APPALOOSA does have a little post 9-11 political relevance, but for the most part it’s a straight ahead western. I’ve talked to some people who thought it was too slow or needed more gunfights, so if that’s what you’re looking for, beware. It’s a character piece about two gunmen who’ve gotten real good at dealing with assholes and cleaning up small towns overrun with bandits and bullies.
If the cast was just nobodies it might not work, instead we got Ed Harris (also director) as Virgil Cole, Viggo Mortensen (not director) as trusty sidekick Everett Hitch. Virgil has aspirations to become a legitimate lawman, Hitch has an 8-gauge shotgun. They come into the town of Appaloosa to work for the elected officials who’ve been shoved aside by Jeremy Irons, a tyrant whose big shot status comes from claims he’s friends with Chester A. Arthur (come on, everybody uses that one). Him and his gang run the town, everybody’s afraid of them, the usual. So our boys become marshals and to everybody’s shock they have the balls to start arresting people, and the shit and fan quickly become intimates.

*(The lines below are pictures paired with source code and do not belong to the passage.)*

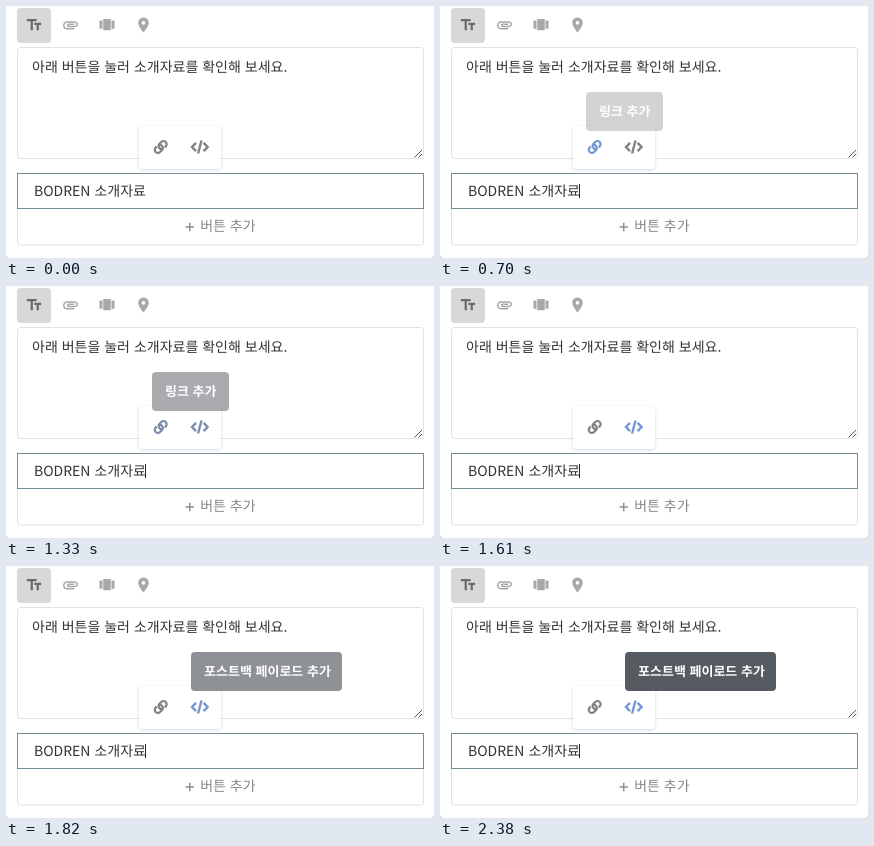
Recreate the animation shown at these times as an HTML page. Size 428 by 252 pixels, loop 2800 ms.

```html
<!DOCTYPE html>
<html lang="ko">
<head>
<meta charset="utf-8">
<style>
  html, body { margin: 0; width: 100%; height: 100%; overflow: hidden; background: #ccc; }
  svg { display: block; width: 428px; height: 252px; fill: none; }
  text {
    font: 14px "Noto Sans CJK KR", "Noto Sans CJK", sans-serif;
    fill: #333;
    text-rendering: geometricPrecision;
  }
  .icon { fill: #a8a8a8; }
  .box { fill: #fff; stroke: #e2e2e2; }
  .popup { fill: #fff; filter: drop-shadow(0 1.5px 1.5px rgba(40, 50, 80, .2)); }
  .tip rect { fill: #565a61; }
  .tip text { font-size: 13px; font-weight: 700; fill: #fff; }
</style>
</head>
<body>
<svg viewBox="0 0 428 252">
  <rect y="-9" width="428" height="261" rx="4" fill="#fff"/>

  <!-- tabs -->
  <rect x="11" y="2" width="34" height="35" rx="4" fill="#d8d8d8"/>
  <g class="icon">
    <path style="fill:#6c6c6c" transform="translate(19 10) scale(.75)" d="M2.5 4v3h5v12h3V7h5V4h-13zm19 5h-9v3h3v7h3v-7h3V9z"/>
    <path transform="translate(55.5 10) scale(.75)" d="M2 12.5C2 9.46 4.46 7 7.5 7H18c2.21 0 4 1.79 4 4s-1.79 4-4 4H9.5C8.12 15 7 13.88 7 12.5S8.12 10 9.5 10H17v2H9.41c-.55 0-.55 1 0 1H18c1.1 0 2-.9 2-2s-.9-2-2-2H7.5C5.57 9 4 10.57 4 12.5S5.57 16 7.5 16H17v2H7.5C4.46 18 2 15.54 2 12.5z"/>
    <path transform="translate(92 10) scale(.75)" d="M7 19h10V4H7v15zm-5-2h4V6H2v11zM18 6v11h4V6h-4z"/>
    <path transform="translate(128.5 10) scale(.75)" d="M12 2C8.13 2 5 5.13 5 9c0 5.25 7 13 7 13s7-7.75 7-13c0-3.87-3.13-7-7-7zm0 9.5a2.5 2.5 0 0 1 0-5 2.5 2.5 0 0 1 0 5z"/>
  </g>

  <!-- message -->
  <rect class="box" x="11.5" y="41.5" width="406" height="111" rx="3"/>
  <text x="26" y="65.5">아래 버튼을 눌러 소개자료를 확인해 보세요.</text>
  <path d="M408.5 151.5l7.5-7.5M412.5 151.5l3.5-3.5" stroke="#555"/>

  <!-- buttons -->
  <path class="box" d="M11.5 203V236a3 3 0 0 0 3 3H414.5a3 3 0 0 0 3-3V203"/>
  <path d="M179.5 221h8.5M183.75 216.75v8.5" stroke="#8f8f8f" stroke-width="1.5"/>
  <text x="194.2" y="225" style="fill:#888">버튼 추가</text>
  <rect x="11.5" y="167.5" width="406" height="35" fill="#fff" stroke="#738d97"/>
  <text x="28" y="189.5">BODREN 소개자료</text>
  <path id="caret" d="M139.5 178v14" stroke="#222"/>

  <!-- popup -->
  <rect class="popup" x="133" y="120" width="82" height="43" rx="4"/>
  <g id="link" transform="translate(154.7 141) rotate(-45)" stroke-width="2.2">
    <path id="loop" d="M-2.6-3.1H-4a3.1 3.1 0 0 0 0 6.2H-1.4A3.1 3.1 0 0 0 .2-2.65"/>
    <use href="#loop" transform="rotate(180)"/>
  </g>
  <path id="code" d="M190 136.8l-4 4.2 4 4.2M195.5 134.5l-3.4 13M197.6 136.8l4 4.2-4 4.2" stroke-width="2.4"/>

  <!-- tooltips -->
  <g id="linkTip" class="tip">
    <rect x="146" y="86" width="77" height="39" rx="4"/>
    <text x="159" y="109.5">링크 추가</text>
  </g>
  <g id="codeTip" class="tip">
    <rect x="185" y="86" width="151" height="39" rx="4"/>
    <text x="198" y="109.5">포스트백 페이로드 추가</text>
  </g>
</svg>
<script>
const LOOP = 2800, STEP = 70;
const GREY = [130, 130, 130], BLUE = [116, 152, 212];
const $ = id => document.getElementById(id);

const ease = (t, from, to) => {
  const p = Math.min(1, Math.max(0, (t - from) / (to - from)));
  return p * p * (3 - 2 * p);
};
const tint = k => `rgb(${GREY.map((g, i) => Math.round(g + (BLUE[i] - g) * k))})`;

function draw(now) {
  const t = Math.floor(now % LOOP / STEP) * STEP;
  const leave = ease(t, 1260, 1400);
  $('link').style.stroke = tint(ease(t, 280, 420) - leave);
  $('code').style.stroke = tint(leave);
  $('linkTip').style.opacity = ease(t, 630, 840) - leave;
  $('codeTip').style.opacity = ease(t, 1710, 1890);
  const caretOn = (t >= 350 && t < 840) || (t >= 1330 && t < 1890) || t >= 2380;
  $('caret').style.opacity = caretOn ? 1 : 0;
}

const start = performance.now();
function tick() {
  draw(performance.now() - start);
  requestAnimationFrame(tick);
}
tick();
</script>
</body>
</html>
```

Now here’s the problem: Renee Zelweger. I don’t get it. I know she must’ve done some good performances at one time, but she’s usually not appealing. She has a pinched little face and an evil vibe, but tends to play characters who are supposed to be lovable beneath their cold, bitchy shells. To me this is not believable. I thought it was just me since she keeps getting cast in movie after movie and winning all kinds of awards, but an informal poll found that 100% of males hate Renee Zelweger in their movies. Because of this you lose respect for Virgil when he immediately becomes smitten with supposedly-innocent-seeming piano player Allison French.
But never fear! This is not like LEATHERHEADS, which made the unfortunate assumption that the audience too would be charmed by Zelweger. She quickly makes a pass at Everett, among other activities that mark her as a despicable ho, and threatens to become the less talented Yoko Ono of the old west. I would have to say the movie is sexist (the only other female character actually is a whore) but as a story it works. The best part is that the trailer, the DVD cover and your experience as a person who watches movies all lead you to think this will be a love triangle. Everett will fall for the girl too, or Virgil will think he has, and this will break up the team. All signs point to that as the last act, but the movie has other plans.
And that brings me to the political part. I don’t know what the author of the book (Robert B. Parker, creator of Spenser For Hire) intended, but this story definitely plays to me like a commentary on the Bush era approach to homeland security. Cole and Hitch come into town with a set of laws already written up and tell the officials they either have to sign it now or forget it. That’s gotta be the USA-PATRIOT ACT, right? Maybe it could be called the APPALOOSA-COWBOY ACT. The town officials are uncomfortable with the idea but sign without reading it.
So the marshals pretty much run the town, they can do whatever they want. In a way this is good, because they’re the good guys, and can use this to stop Jeremy Irons. But on the other hand, Virgil’s judgment is not always the best (for example, he’s building a house with Renee Zelweger) and at times he could be seen as abusing his power. And even worse, the guilty Jeremy Irons (SPOILER) gets set free because his trial was unfair. It’s Guantanamo Bay or Freddy Krueger all over again.
I really liked that about the movie and I figure that’s part of the reason why Viggo would want to take the role (another part being that Ed Harris asked him to). But it’s not even the best part of the story – the best part is the camaraderie between these two gunmen. Viggo is the rare superstar leading man humble enough to play the quiet sidekick without it seeming like a stunt. He’s smart enough to know this can be a great character and talented enough to make sure it turns out that way. He communicates more with his face than with words – the “oh geez, maybe I should’ve told him his girlfriend was a ho” squint as Virgil trades their prisoner for Zelweger, the uncomfortable stare at the dirt after passing the binoculars so Virgil can see his girl frolicking naked in a river with Lance Henriksen (long story).
If you would enjoy a quiet, simple western with Ed Harris and Viggo Mortensen, then you would enjoy this movie. Otherwise forget it.